Last Friday night, the MIT Energy Night lit up Cambridge as students, faculty, and enthusiasts alike flocked down Massachusetts Avenue toward the MIT Museum. Forty MIT energy projects populated each and every corner of the museum, displaying topics from sustainability to efficiency.
About 70 students protested for more student representation in Institute decisions during a “tool-in” on Friday, October 17, the first day of Family Weekend, in Lobby 7.
For the second time this year, the MIT Energy Initiative awarded over $1.7 million in seed grants to energy research. The grants fund 17 energy projects ranging from designing solar cookers for third world countries to synthesizing thin-films for thermoelectric power.
After registering students in Lobby 10 for the past two weeks, new sorority Pi Beta Phi will give bids this Sunday to 60–80 undergraduate women.
As of this term, LaVerde’s will no longer be open 24 hours on weeknights and will close instead at 3 a.m.. There are no plans for any alternative late-night food service on campus since it’s not certain there would be enough student demand to make it viable.
The MIT students receiving Bachelor of Science degrees in June 2008 were offered a mean salary of $65,324, a 6.9 percent increase over last year, according to data from the preliminary version of the MIT Careers Office’s 2008 Graduating Student Survey. The consumer price index rose about 6.2 percent over the same period of time, according to the Bureau of Labor Statistics.

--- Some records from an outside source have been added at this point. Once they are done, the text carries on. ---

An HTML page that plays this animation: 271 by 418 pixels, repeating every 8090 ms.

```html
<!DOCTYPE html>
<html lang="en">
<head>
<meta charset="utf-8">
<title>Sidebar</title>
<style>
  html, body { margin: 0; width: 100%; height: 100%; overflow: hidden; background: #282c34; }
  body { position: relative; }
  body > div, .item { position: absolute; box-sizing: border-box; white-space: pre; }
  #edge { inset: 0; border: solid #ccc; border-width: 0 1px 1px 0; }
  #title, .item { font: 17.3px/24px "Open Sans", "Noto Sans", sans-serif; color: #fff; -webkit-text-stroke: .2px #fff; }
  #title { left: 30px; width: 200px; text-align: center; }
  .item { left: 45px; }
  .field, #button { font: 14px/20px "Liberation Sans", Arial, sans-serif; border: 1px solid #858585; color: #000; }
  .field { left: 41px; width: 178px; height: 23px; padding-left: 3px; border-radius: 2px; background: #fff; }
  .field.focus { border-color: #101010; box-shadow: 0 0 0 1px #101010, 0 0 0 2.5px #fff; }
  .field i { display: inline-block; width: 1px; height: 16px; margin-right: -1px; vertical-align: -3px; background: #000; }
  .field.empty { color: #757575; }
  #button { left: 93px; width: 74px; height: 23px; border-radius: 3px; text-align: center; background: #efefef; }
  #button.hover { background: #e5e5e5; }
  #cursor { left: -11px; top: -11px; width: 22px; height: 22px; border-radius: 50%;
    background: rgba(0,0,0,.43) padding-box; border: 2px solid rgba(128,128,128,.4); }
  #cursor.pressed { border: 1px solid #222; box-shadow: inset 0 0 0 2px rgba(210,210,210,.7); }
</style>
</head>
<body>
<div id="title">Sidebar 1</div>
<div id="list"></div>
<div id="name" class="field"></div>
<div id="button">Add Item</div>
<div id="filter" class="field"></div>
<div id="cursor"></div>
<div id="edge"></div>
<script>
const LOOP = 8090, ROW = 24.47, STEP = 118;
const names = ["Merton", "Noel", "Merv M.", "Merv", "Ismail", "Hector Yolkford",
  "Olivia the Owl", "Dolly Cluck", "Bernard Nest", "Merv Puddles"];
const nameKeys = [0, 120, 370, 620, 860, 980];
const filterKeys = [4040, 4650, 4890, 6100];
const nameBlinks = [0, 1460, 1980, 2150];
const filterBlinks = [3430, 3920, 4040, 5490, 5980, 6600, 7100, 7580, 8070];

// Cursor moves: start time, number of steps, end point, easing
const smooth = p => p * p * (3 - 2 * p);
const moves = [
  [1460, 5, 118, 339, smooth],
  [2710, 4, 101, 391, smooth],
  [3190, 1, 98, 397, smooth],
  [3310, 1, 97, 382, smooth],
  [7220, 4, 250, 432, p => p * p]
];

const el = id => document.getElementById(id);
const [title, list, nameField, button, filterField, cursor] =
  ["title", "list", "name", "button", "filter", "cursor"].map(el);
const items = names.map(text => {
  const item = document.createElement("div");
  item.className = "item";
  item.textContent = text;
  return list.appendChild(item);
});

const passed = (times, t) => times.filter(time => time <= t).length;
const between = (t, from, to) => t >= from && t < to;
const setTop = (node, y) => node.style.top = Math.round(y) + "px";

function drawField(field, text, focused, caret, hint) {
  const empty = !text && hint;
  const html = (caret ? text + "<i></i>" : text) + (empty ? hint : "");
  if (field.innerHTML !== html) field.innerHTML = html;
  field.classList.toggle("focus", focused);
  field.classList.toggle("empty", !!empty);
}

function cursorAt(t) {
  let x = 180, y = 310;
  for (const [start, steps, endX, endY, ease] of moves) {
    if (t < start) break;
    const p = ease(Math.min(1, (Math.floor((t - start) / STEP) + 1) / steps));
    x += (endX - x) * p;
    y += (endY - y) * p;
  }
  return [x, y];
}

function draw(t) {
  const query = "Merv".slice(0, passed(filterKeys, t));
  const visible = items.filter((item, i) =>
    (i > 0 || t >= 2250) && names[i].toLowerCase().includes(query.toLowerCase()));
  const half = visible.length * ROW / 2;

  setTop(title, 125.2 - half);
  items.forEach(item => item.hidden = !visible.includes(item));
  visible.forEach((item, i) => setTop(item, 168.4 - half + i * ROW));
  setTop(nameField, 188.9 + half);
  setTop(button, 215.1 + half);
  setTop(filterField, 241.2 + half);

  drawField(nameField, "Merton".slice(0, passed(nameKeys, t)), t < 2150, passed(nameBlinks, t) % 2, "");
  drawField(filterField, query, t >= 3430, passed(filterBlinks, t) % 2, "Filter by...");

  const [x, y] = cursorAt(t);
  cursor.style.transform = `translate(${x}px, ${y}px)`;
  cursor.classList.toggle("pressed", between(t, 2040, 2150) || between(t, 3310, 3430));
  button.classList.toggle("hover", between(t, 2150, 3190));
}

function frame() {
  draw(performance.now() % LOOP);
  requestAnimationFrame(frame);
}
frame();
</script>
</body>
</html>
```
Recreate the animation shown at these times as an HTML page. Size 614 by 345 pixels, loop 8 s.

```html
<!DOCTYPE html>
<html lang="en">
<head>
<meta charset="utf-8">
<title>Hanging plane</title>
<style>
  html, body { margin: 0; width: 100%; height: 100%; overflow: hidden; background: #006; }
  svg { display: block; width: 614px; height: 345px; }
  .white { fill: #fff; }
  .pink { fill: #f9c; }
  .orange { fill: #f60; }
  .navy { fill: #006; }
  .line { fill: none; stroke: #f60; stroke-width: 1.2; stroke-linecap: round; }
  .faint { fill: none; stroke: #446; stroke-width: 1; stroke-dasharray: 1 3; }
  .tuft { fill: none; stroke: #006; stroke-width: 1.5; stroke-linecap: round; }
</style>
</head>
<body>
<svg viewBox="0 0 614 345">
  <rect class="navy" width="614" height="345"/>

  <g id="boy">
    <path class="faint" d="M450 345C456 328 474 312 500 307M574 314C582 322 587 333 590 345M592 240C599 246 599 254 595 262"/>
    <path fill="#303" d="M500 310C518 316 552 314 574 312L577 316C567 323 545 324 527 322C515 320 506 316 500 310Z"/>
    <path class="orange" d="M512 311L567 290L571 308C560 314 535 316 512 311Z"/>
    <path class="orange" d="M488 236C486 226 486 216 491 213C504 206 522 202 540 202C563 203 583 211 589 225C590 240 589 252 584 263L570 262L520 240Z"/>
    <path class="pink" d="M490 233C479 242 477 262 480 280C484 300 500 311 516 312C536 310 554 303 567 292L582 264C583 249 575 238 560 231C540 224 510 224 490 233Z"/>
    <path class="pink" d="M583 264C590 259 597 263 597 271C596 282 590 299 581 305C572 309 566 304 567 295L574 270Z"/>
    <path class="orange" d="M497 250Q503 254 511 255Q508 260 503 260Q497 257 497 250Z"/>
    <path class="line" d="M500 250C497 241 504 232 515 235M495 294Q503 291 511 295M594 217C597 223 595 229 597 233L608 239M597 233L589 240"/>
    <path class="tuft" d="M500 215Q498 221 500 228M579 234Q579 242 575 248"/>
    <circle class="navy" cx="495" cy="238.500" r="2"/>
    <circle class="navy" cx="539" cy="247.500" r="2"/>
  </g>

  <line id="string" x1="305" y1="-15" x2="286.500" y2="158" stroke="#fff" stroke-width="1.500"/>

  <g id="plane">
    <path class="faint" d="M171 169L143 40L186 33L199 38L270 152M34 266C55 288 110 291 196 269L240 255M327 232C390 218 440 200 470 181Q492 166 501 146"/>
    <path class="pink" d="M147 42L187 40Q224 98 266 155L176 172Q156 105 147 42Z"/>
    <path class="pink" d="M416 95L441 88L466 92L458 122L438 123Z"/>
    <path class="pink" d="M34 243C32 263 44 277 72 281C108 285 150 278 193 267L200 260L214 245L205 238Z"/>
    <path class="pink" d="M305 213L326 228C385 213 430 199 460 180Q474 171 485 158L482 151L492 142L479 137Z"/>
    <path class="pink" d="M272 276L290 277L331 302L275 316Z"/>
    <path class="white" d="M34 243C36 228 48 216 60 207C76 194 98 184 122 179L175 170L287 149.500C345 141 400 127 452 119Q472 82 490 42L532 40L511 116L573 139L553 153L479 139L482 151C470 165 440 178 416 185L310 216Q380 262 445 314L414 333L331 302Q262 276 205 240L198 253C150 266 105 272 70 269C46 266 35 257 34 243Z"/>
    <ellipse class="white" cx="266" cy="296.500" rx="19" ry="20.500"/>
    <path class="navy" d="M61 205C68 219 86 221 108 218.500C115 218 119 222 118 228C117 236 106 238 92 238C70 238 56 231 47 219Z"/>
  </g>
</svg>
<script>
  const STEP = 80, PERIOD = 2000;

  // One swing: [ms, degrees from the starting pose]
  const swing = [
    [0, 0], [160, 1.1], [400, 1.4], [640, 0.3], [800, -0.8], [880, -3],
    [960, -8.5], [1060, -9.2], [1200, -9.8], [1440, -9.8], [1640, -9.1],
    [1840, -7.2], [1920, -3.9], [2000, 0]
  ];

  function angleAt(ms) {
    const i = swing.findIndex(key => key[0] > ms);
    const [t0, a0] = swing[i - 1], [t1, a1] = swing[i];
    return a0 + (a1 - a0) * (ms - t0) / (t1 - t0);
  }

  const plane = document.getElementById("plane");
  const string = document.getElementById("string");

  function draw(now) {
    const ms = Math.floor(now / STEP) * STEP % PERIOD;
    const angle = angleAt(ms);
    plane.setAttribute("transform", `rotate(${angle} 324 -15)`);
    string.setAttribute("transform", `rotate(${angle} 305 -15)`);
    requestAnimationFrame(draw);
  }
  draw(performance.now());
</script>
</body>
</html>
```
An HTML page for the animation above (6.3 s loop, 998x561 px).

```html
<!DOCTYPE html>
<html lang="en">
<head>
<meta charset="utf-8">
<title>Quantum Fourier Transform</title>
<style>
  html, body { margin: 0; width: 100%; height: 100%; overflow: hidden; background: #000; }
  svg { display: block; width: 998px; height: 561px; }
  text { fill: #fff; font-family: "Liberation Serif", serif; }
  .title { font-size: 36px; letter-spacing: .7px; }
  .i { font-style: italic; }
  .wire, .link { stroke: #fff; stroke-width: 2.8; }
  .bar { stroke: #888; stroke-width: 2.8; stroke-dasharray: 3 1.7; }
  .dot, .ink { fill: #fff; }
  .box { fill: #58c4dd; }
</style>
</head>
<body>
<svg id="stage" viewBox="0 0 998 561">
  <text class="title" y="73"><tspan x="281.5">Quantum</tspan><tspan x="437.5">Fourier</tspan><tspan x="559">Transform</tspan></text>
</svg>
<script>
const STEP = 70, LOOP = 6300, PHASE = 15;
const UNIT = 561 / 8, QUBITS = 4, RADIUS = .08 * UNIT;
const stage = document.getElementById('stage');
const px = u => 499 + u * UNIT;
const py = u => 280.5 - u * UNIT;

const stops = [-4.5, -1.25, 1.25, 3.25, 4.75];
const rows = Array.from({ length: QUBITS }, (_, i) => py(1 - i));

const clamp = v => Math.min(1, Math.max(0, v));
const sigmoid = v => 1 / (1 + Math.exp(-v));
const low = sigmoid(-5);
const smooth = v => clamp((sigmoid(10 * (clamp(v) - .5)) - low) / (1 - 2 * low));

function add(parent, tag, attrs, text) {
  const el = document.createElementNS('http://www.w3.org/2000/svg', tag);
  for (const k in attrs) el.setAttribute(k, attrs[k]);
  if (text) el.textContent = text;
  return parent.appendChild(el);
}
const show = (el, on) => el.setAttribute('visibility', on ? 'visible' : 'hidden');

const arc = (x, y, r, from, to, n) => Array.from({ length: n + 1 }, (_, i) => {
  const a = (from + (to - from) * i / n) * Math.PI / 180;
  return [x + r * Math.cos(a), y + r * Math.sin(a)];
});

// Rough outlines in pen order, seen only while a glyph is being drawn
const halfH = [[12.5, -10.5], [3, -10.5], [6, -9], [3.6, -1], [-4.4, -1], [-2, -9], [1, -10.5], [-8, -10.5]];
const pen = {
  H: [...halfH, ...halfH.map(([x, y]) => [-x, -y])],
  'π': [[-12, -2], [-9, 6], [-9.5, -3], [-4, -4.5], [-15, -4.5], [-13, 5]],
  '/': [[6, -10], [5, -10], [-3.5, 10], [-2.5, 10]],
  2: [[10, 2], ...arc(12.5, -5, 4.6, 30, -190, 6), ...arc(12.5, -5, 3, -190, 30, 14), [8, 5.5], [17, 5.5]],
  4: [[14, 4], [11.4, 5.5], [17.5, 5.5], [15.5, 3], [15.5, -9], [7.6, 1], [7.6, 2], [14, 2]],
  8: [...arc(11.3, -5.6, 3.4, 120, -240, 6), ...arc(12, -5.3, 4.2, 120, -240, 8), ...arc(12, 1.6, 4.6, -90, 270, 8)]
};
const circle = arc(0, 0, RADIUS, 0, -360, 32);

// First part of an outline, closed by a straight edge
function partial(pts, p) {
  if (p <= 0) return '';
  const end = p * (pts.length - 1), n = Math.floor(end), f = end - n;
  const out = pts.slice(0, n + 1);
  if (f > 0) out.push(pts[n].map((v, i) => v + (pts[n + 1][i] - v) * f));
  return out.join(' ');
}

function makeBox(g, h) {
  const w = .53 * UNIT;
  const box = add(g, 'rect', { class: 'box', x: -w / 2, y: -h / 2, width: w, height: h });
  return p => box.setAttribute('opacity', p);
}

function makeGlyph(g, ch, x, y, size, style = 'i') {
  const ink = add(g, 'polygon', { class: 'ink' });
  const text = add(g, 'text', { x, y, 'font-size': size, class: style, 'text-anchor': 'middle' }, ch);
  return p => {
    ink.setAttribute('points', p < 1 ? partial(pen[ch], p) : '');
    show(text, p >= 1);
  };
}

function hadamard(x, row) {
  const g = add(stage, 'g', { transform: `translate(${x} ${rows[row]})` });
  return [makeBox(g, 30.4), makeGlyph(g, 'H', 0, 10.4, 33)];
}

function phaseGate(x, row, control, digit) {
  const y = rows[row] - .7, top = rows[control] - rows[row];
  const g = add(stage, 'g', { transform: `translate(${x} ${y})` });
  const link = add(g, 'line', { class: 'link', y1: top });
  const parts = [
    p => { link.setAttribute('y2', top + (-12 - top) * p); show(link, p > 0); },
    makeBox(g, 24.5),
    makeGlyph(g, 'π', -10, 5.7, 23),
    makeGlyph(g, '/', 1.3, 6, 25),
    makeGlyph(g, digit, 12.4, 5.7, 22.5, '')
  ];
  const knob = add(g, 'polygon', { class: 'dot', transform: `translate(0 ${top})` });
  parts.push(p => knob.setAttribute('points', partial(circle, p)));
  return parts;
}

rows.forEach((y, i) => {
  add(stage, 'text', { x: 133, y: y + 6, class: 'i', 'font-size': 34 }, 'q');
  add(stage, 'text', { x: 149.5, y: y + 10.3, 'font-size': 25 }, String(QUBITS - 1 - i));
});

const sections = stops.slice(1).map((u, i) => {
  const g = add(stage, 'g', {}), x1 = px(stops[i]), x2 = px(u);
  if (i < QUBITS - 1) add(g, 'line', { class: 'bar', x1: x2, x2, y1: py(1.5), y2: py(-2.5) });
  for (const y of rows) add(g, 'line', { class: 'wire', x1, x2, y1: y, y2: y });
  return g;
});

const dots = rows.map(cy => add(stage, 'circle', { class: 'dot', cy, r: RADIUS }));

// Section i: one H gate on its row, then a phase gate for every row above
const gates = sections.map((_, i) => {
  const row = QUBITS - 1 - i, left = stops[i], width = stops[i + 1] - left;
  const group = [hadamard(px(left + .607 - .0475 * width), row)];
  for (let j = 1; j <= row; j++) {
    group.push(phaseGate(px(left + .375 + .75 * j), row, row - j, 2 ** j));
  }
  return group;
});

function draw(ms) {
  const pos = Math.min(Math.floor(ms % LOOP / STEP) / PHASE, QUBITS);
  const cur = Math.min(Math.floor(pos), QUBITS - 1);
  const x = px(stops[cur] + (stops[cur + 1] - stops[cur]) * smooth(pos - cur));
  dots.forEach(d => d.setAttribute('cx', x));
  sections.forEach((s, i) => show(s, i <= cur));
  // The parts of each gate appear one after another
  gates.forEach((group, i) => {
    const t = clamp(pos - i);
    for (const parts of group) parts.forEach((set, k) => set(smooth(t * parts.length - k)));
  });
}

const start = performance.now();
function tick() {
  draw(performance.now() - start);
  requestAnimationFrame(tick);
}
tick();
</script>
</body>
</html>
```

<i>From Northwestern University, to Stanford, to MIT, Professor Marc Meredith of the Political Science Department is truly a traveling scholar. Earning masters degrees in both economics and political science, Marc examines today’s political scene with the eye of an economist. He currently teaches Quantitative Research Methods I (17.800), a graduate class where students apply statistical techniques to politics in order to better understand and predict social trends. When it comes time to predict the next president, Marc will be one step ahead, applying game theory to the society in which we live. While his field is rigorous, Marc also finds time to enjoy his many hobbies including running, football, poker, and ping-pong.</i>